The Sinhalese did not object to making Ceylon a Federal State as propounded by Bandaranaike but the Tamils without exception opposed the federalism and supported a Unitary State
Bandaranaike declared that ‘the majority of us feel that in view of the local conditions, particularly racial differences, the most satisfactory method to minimise and gradually remove such differences was a Federal System of Government. Switzerland tended national unity. We feel that the present arrangement of nine provinces should remain and be the basis of the Federal System’.
Bandaranaike said that in a Federal Government, each unit had complete power over itself yet they could stand united and have one or two assemblies to discuss matters affecting the whole country. All self-governing dominions, Australia, South Africa and Canada had the same system. Switzerland was a small country but three races lived there, the French, Germans and Italians and the Federal form of Government was very successful in that country.
Thus, Switzerland afforded a better example for Ceylon.
Bandaranaike said that he opposed a Unitary Constitution for Ceylon and put forward the Federal Constitution as it was more suitable for conditions prevailing in Ceylon.
Languages in the Centre and Federal Units
He observed that it was easy at the Federal Centre to declare what languages should be the official languages. It was really in keeping with the federal form of Government where each unit could use one language for its work but the Federal Centre could use more than one language. Bandaranaike described the difficulties that could arise under a centralised system of Government.
He said that he knew no part of the world, where a Government was carried on under such conflicting circumstances as would be experienced in Ceylon.
Those would be the troubles if a centralised form of Government was introduced into countries with large communal differences.
A thousand and one objections
Thus, at the meeting held in Jaffna on 17.07.1926, presided by Dr. Isaac Thyambyah, Bandaranaike professed that:
“A thousand and one objections could be raised against the system but when the objections are dissipated, I am convinced that some form of Federal Government be the only solution”.
The present Government led by President Maithripala Sirisena and Prime Minister Ranil Wickremesinghe is earnestly taking steps to make a New Constitution.
It is reliably believed that the President desires to fulfil the prophetic dream of Bandaranaike ‘that some form of Federal Government be the only answer to meet the demands of the Tamils.
Would there be a hope of spring that President Maithripala Sirisena could translate the Federal dream of Bandaranaike into action as the President himself fits to the prophetic poem of Rudyard Kipling titled If-:
If you can keep your head when all about you,
Are losing theirs and blaming it on you,
If you can trust yourself when all men doubt you,
But make allowance for their doubting too;
If you can wait and not be tired by waiting,
Or being lied about, don’t deal in lies,
Or being hated, don’t give way to hating,
And yet don’t look too good, nor talk too wise:
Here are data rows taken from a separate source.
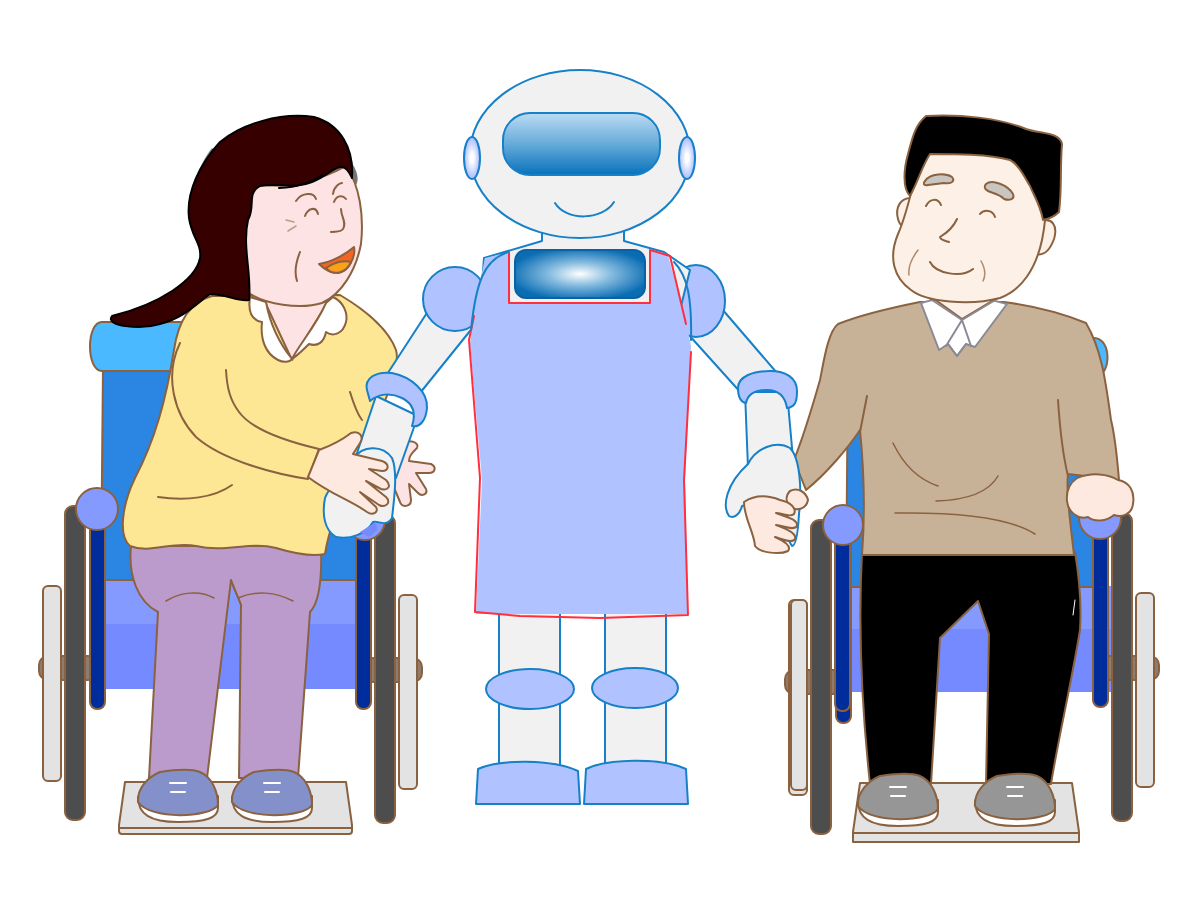
<!DOCTYPE html>
<html lang="en">
<head>
<meta charset="utf-8">
<title>Care robot holding hands with two wheelchair users</title>
<style>
:root {
  --outline: #8a6240;
  --robot-line: #1680c8;
  --robot-body: #f1f1f1;
  --robot-blue: #b0c2ff;
  --apron-trim: #ff2f3f;
  --seat: #2a86e2;
  --headrest: #4ab9ff;
  --cushion: #849aff;
  --cushion-front: #758aff;
  --frame: #002c9c;
  --tyre: #4d4d4d;
  --rim: #e3e3e3;
  --hub: #8f7c70;
  --skin-her: #fde3e4;
  --skin-him: #fdf0e6;
  --skin-hand: #fde9df;
  --hair-her: #360000;
  --jumper-her: #fee794;
  --trousers-her: #bb9bcb;
  --jumper-him: #c8b297;
}
html, body { margin: 0; background: #fff; overflow: hidden; }
svg { display: block; width: 1200px; height: 900px; }
.line { fill: none; }
.ink { stroke: var(--outline); stroke-width: 2; stroke-linejoin: round; stroke-linecap: round; }
.robot { stroke: var(--robot-line); stroke-width: 2; stroke-linejoin: round; stroke-linecap: round; }
.shell { fill: var(--robot-body); }
.joint { fill: var(--robot-blue); }
.tyre { fill: var(--tyre); }
.rim { fill: var(--rim); }
.hub { fill: var(--hub); }
.frame { fill: var(--frame); }
.knob { fill: var(--cushion); }
.seat { fill: var(--seat); }
.headrest { fill: var(--headrest); }
.skin-her { fill: var(--skin-her); }
.skin-him { fill: var(--skin-him); }
.skin-hand { fill: var(--skin-hand); }
.fold { stroke-width: 1.5; }
</style>
</head>
<body>
<svg viewBox="0 0 1200 900" role="img" aria-label="A smiling robot in an apron holds hands with a woman and a man in wheelchairs">
  <defs>
    <linearGradient id="visor" x1="0" y1="0" x2="0" y2="1">
      <stop offset="0" stop-color="#bcdcf3"/>
      <stop offset=".5" stop-color="#66abd9"/>
      <stop offset="1" stop-color="#0872bc"/>
    </linearGradient>
    <radialGradient id="chest-screen" cx=".5" cy=".5" r=".55">
      <stop offset="0" stop-color="#fff"/>
      <stop offset=".45" stop-color="#82b9de"/>
      <stop offset="1" stop-color="#0a6db4"/>
    </radialGradient>
    <radialGradient id="ear">
      <stop offset=".2" stop-color="#fff"/>
      <stop offset="1" stop-color="#a9bcff"/>
    </radialGradient>
    <g id="wheel-left">
      <rect class="hub" x="39" y="656" width="58" height="24" rx="9"/>
      <rect class="rim" x="43" y="586" width="18" height="195" rx="5"/>
      <rect class="frame" x="90" y="512" width="15" height="197" rx="7"/>
      <rect class="tyre" x="65" y="506" width="20" height="314" rx="8"/>
    </g>
    <g id="wheel-right">
      <rect class="hub" x="364" y="658" width="58" height="24" rx="9"/>
      <rect class="rim" x="399" y="595" width="18" height="194" rx="5"/>
      <rect class="frame" x="356" y="512" width="15" height="197" rx="7"/>
      <rect class="tyre" x="375" y="515" width="20" height="308" rx="8"/>
    </g>
    <g id="shoe">
      <path fill="#fff" d="M138 797C138 814 150 822 178 822C206 822 218 818 218 808V796Z"/>
      <path d="M138 802C137 788 148 777 160 772C172 770 190 768 200 772C212 777 218 792 218 805C210 818 150 820 138 802Z"/>
      <path class="line" stroke="#fff" style="stroke:#fff" d="M170 783H186M171 792H185"/>
    </g>
  </defs>

  <g id="woman-chair" class="ink">
    <path fill="var(--cushion)" stroke="none" d="M92 578H372V626H92Z"/>
    <path fill="var(--cushion-front)" stroke="none" d="M92 624H372V689H92Z"/>
    <path class="seat" d="M103 366H360V580H101Z"/>
    <path class="headrest" d="M102 322H230V371H102C86 371 86 322 102 322Z"/>
    <use href="#wheel-left"/>
    <use href="#wheel-right"/>
    <circle class="knob" cx="97" cy="509" r="21"/>
    <circle class="knob" cx="365" cy="520" r="20"/>
  </g>

  <g id="man-chair" class="ink">
    <path fill="var(--cushion)" stroke="none" d="M840 586H1112V632H840Z"/>
    <path fill="var(--cushion-front)" stroke="none" d="M840 629H1112V692H840Z"/>
    <path class="seat" d="M848 372H1098V587H846Z"/>
    <path class="headrest" d="M1060 338H1094C1112 338 1112 377 1094 377H1060Z"/>
    <use href="#wheel-left" x="746" y="14"/>
    <rect class="rim" x="791" y="600" width="16" height="190" rx="5"/>
    <use href="#wheel-right" x="737" y="-2"/>
    <rect class="frame" x="835" y="520" width="15" height="191" rx="7"/>
    <circle class="knob" cx="843" cy="525" r="20"/>
    <circle class="knob" cx="1100" cy="518" r="21"/>
  </g>

  <g id="woman" class="ink">
    <path class="skin-her" d="M392 488C396 470 392 452 402 444C410 438 420 443 417 448C412 453 409 456 409 461L431 464C437 467 435 473 429 473L416 473L426 489C428 494 422 497 418 493L409 484L411 500C411 507 402 508 400 502L395 490Z"/>
    <path fill="var(--rim)" d="M125 782H346L352 825V831Q352 834 349 834H122Q119 834 119 831V825Z"/>
    <path class="line" d="M119 828H352"/>
    <path fill="var(--trousers-her)" d="M131 546C128 576 138 602 158 612L149 778H207L231 580L241 605L239 778H298L310 612C320 602 322 575 321 546Z"/>
    <path class="line fold" d="M166 601C180 592 200 590 214 598M238 598C256 590 276 592 293 601M231 580C233 588 238 596 241 605"/>
    <g fill="#8390ca">
      <use href="#shoe"/>
      <use href="#shoe" x="94"/>
    </g>
    <path fill="var(--jumper-her)" d="M212 296C190 302 178 322 174 350C166 400 155 440 135 478C122 505 118 536 130 546C150 554 172 541 196 546C226 553 250 541 276 548C296 554 312 557 325 554C330 520 350 480 362 450C376 420 402 372 396 350C388 328 362 308 340 295Z"/>
    <path fill="var(--skin-her)" d="M264 300L292 360L328 302Z"/>
    <path fill="#fff" d="M250 297C248 310 250 320 262 322C260 340 266 354 278 360C284 363 290 362 292 359C280 344 270 324 266 302Z"/>
    <path fill="#fff" d="M333 297C344 302 348 314 346 322C343 334 333 337 326 332C324 342 318 347 309 344C303 350 298 355 292 359C298 346 316 326 326 303Z"/>
    <path class="line" d="M180 343C164 376 174 414 196 437C222 460 274 474 308 479L319 449C285 441 252 430 239 412C230 400 227 388 226 370M350 392C354 405 358 415 362 420M158 497C186 501 214 498 232 485"/>
    <path fill="#868686" stroke="none" d="M212 148C196 168 190 196 190 210L240 180Z"/>
    <path fill="#777" stroke="none" d="M262 180L350 160C360 174 360 186 351 188L262 194Z"/>
    <path class="skin-her" d="M252 184C290 190 325 178 346 166C360 186 364 216 361 244C356 270 342 294 322 303C300 310 264 304 249 293C244 260 244 210 252 184Z"/>
    <path fill="var(--hair-her)" stroke="#000" style="stroke:#000" d="M352 178C354 148 340 124 314 117C280 112 242 124 220 142C200 164 186 192 189 218C192 238 202 244 200 258C196 280 160 304 112 316C104 326 140 330 160 324C184 318 196 304 210 294C226 294 238 302 249 300C252 276 242 246 248 220C256 206 246 194 260 186C278 182 292 190 312 182C328 176 334 166 342 167C348 168 350 174 352 178Z"/>
    <path class="line" stroke="#000" style="stroke:#000" d="M279 188C300 187 314 181 322 175"/>
    <path class="line" d="M296 201C302 192 314 192 316 199M333 194C334 186 340 183 342 183M305 216C308 208 316 206 318 214M334 202C336 196 342 194 346 199M341 209C341 217 347 222 343 229C340 233 335 231 331 232M300 252C296 262 294 272 297 281" />
    <path class="line fold" opacity=".55" d="M286 220L294 222M288 231L296 226"/>
    <path fill="#f26522" d="M319 264C332 262 346 254 354 247C356 258 348 271 338 273C330 273 324 269 319 264Z"/>
    <path fill="#f9a11b" d="M326 268C334 262 344 260 351 262C346 274 333 276 326 268Z"/>
  </g>

  <g id="man" class="ink">
    <path fill="var(--rim)" d="M860 783H1072L1079 832V842H853V832Z"/>
    <path class="line" d="M853 833H1079"/>
    <path fill="#000" d="M862 552C858 630 862 710 870 784H931L940 638L978 601L989 634L986 784H1051C1058 740 1072 680 1080 630C1082 600 1078 570 1075 552Z"/>
    <path class="line" stroke="#fff" style="stroke:#fff" stroke-width="1" d="M1075 600L1073 615"/>
    <g fill="#969696">
      <use href="#shoe" x="720" y="4"/>
      <use href="#shoe" x="837" y="4"/>
    </g>
    <path fill="var(--jumper-him)" d="M920 302C890 308 858 316 838 324C828 332 824 360 820 380C812 408 802 440 794 460L806 490C826 474 848 448 860 430C864 470 865 516 862 555H1074C1070 520 1066 490 1068 474L1119 480C1117 456 1115 436 1111 420C1106 384 1102 350 1086 323C1064 314 1034 306 1004 302Z"/>
    <path class="line" d="M867 396L860 432M1058 400C1060 430 1064 460 1068 476"/>
    <path class="line fold" d="M893 443C904 466 920 480 938 486M936 501C970 500 990 490 998 476M895 513C960 512 1010 518 1035 534"/>
    <path fill="#fff" stroke="#8a8a94" style="stroke:#8a8a94" d="M921 303L939 350L948 344L957 356L966 344L975 347L1007 304C980 296 945 296 921 303Z"/>
    <path class="skin-him" d="M930 296L962 319L997 298Z"/>
    <path class="line" style="stroke:#8a8a94" d="M929 298L962 320L946 346M997 299L962 320L971 346M948 344L957 356L966 344"/>
    <path class="skin-him" d="M911 198C900 198 895 208 898 219C900 227 906 229 910 226Z"/>
    <path class="skin-him" d="M1040 222C1052 216 1058 226 1054 239C1050 250 1044 256 1036 254Z"/>
    <path class="skin-him" d="M921 152C914 180 908 212 898 234C888 258 894 278 911 290C926 302 970 306 1000 298C1022 290 1036 268 1042 240C1047 215 1048 190 1042 164C1010 142 960 138 921 152Z"/>
    <path fill="#000" d="M910 196C902 188 904 168 908 154C912 140 914 126 926 116C960 114 1000 118 1026 129C1040 134 1060 132 1062 144C1060 168 1062 190 1059 212C1054 217 1048 219 1043 220C1040 204 1034 196 1030 186C1024 176 1018 164 1010 160C988 154 956 154 930 154C922 166 918 182 910 196Z"/>
    <path fill="#c9c5c1" d="M925 181C930 173 946 173 952 177C956 182 950 184 944 183L928 185C923 186 923 183 925 181Z"/>
    <path fill="#c9c5c1" d="M986 184C992 179 1008 185 1013 194C1015 199 1010 201 1004 199C1000 194 992 193 988 191C984 189 984 186 986 184Z"/>
    <path class="line" d="M926 206C930 198 938 198 941 205M980 214C984 209 993 210 995 217M957 219C953 228 945 234 940 237C940 240 946 241 949 242M930 262C936 274 962 278 973 269"/>
    <path class="line fold" opacity=".7" d="M918 250C912 258 908 268 909 275M981 261C985 268 986 275 983 281"/>
    <path class="skin-hand" d="M1077 478C1092 472 1108 474 1118 480C1130 482 1135 492 1133 504C1132 514 1122 518 1114 515C1106 522 1094 522 1088 517C1078 520 1068 512 1067 501C1066 491 1070 483 1077 478Z"/>
  </g>

  <g id="robot" class="robot">
    <g id="robot-legs">
      <path class="shell" d="M499 600H560V780H499ZM605 600H666V780H605Z"/>
      <path class="joint" d="M476 804L478 769C500 759 552 759 578 771L580 804ZM584 804L586 769C606 759 660 757 686 769L688 804Z"/>
      <ellipse class="joint" cx="530" cy="689" rx="44" ry="20"/>
      <ellipse class="joint" cx="635" cy="688" rx="43" ry="20"/>
    </g>
    <g id="robot-arms">
      <path class="shell" d="M434 302L382 382L416 398L474 326ZM716 302L783 380L742 394L688 334Z"/>
      <path class="shell" d="M376 396L354 462L396 478L418 416ZM745 392L748 468L794 470L787 392Z"/>
      <path class="joint" d="M367 390C364 378 376 371 392 373C412 377 428 392 427 408C426 420 420 428 412 426C416 414 414 404 402 398C390 392 378 394 370 401Z"/>
      <path class="joint" d="M738 388C738 376 754 371 770 371C786 371 797 378 797 391C797 402 795 407 787 408C785 396 778 390 767 390C757 390 748 393 746 403C740 402 738 396 738 388Z"/>
      <circle class="joint" cx="455" cy="299" r="32"/>
      <ellipse class="joint" cx="696" cy="301" rx="29" ry="36"/>
      <path class="shell" d="M354 458C362 446 382 444 392 458C398 472 394 500 392 518C386 528 378 520 373 522C366 534 350 540 336 537C324 530 322 514 325 498C330 484 346 474 354 458Z"/>
      <path fill="var(--cushion-front)" stroke="none" d="M360 532L376 522L377 530L369 537Z"/>
      <path class="shell" d="M748 464C756 448 776 440 790 448C800 458 802 490 799 514C798 532 796 546 792 546L764 500L742 506C740 514 734 519 729 516C722 506 726 484 748 464Z"/>
    </g>
    <path class="shell" d="M542 230H624V241L664 252L690 270L680 310H480L484 258L542 241Z"/>
    <g id="apron">
      <path class="joint" stroke="none" style="stroke:none" d="M485 258L510 252V303H650V251L668 256C676 284 686 318 691 346L685 480L688 614H476L482 480L470 344C474 312 480 282 485 258Z"/>
      <path class="line" style="stroke:var(--apron-trim)" d="M509 252V303H650V250L670 256L686 324M474 316L469 340L480 478L475 612L520 616L600 618L688 615L684 480L691 352"/>
      <path class="line" d="M508 252C484 260 476 282 471 330M674 262C688 276 692 300 691 340"/>
    </g>
    <rect x="515" y="250" width="130" height="48" rx="11" fill="url(#chest-screen)" stroke="#0a62a4"/>
    <g id="robot-head">
      <ellipse class="shell" cx="580" cy="154" rx="110" ry="84"/>
      <ellipse fill="url(#ear)" cx="472" cy="158" rx="8" ry="21"/>
      <ellipse fill="url(#ear)" cx="687" cy="158" rx="8" ry="21"/>
      <rect x="503" y="113" width="157" height="62" rx="27" fill="url(#visor)"/>
      <path class="line" d="M555 203C566 221 602 221 614 202"/>
    </g>
  </g>

  <g id="clasped-hands" class="ink">
    <path class="skin-hand" d="M319 450C330 446 342 440 351 433C360 430 364 437 360 443L353 454L382 461C390 464 389 471 382 471L369 469L386 480C392 486 388 491 381 489L366 481L386 497C392 503 385 508 379 505L360 492L376 507C379 512 373 516 367 512C350 500 330 494 308 477Z"/>
    <path class="skin-hand" d="M790 491C798 487 806 492 808 500C806 510 796 511 790 507C785 501 786 495 790 491Z"/>
    <path class="skin-hand" d="M744 502C756 494 770 496 780 500C790 502 797 508 794 514C790 518 782 513 776 513C786 517 798 519 797 526C794 531 784 526 776 525C786 529 797 533 795 539C792 544 782 539 775 537C784 541 792 546 788 551C780 555 760 553 755 546C754 532 744 518 744 502Z"/>
  </g>
</svg>
</body>
</html>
If you can dream—and not make dreams your master;
If you can think—and not make thoughts your aim;
If you can meet with Triumph and Disaster
And treat those two impostors just the same;
If you can bear to hear the truth you’ve spoken
Twisted by knaves to make a trap for fools,
Or watch the things you gave your life to, broken,
And stoop and build ’em up with worn-out tools:
If you can make one heap of all your winnings
And risk it on one turn of pitch-and-toss,
And lose, and start again at your beginnings
And never breathe a word about your loss;
If you can force your heart and nerve and sinew
To serve your turn long after they are gone,
And so hold on when there is nothing in you
Except the Will which says to them: ‘Hold on!’
If you can talk with crowds and keep your virtue,
Or walk with Kings—nor lose the common touch,
If neither foes nor loving friends can hurt you,
If all men count with you, but none too much;
If you can fill the unforgiving minute
With sixty seconds’ worth of distance run,
Yours is the Earth and everything that’s in it,
And—which is more—you’ll be a Man, my son!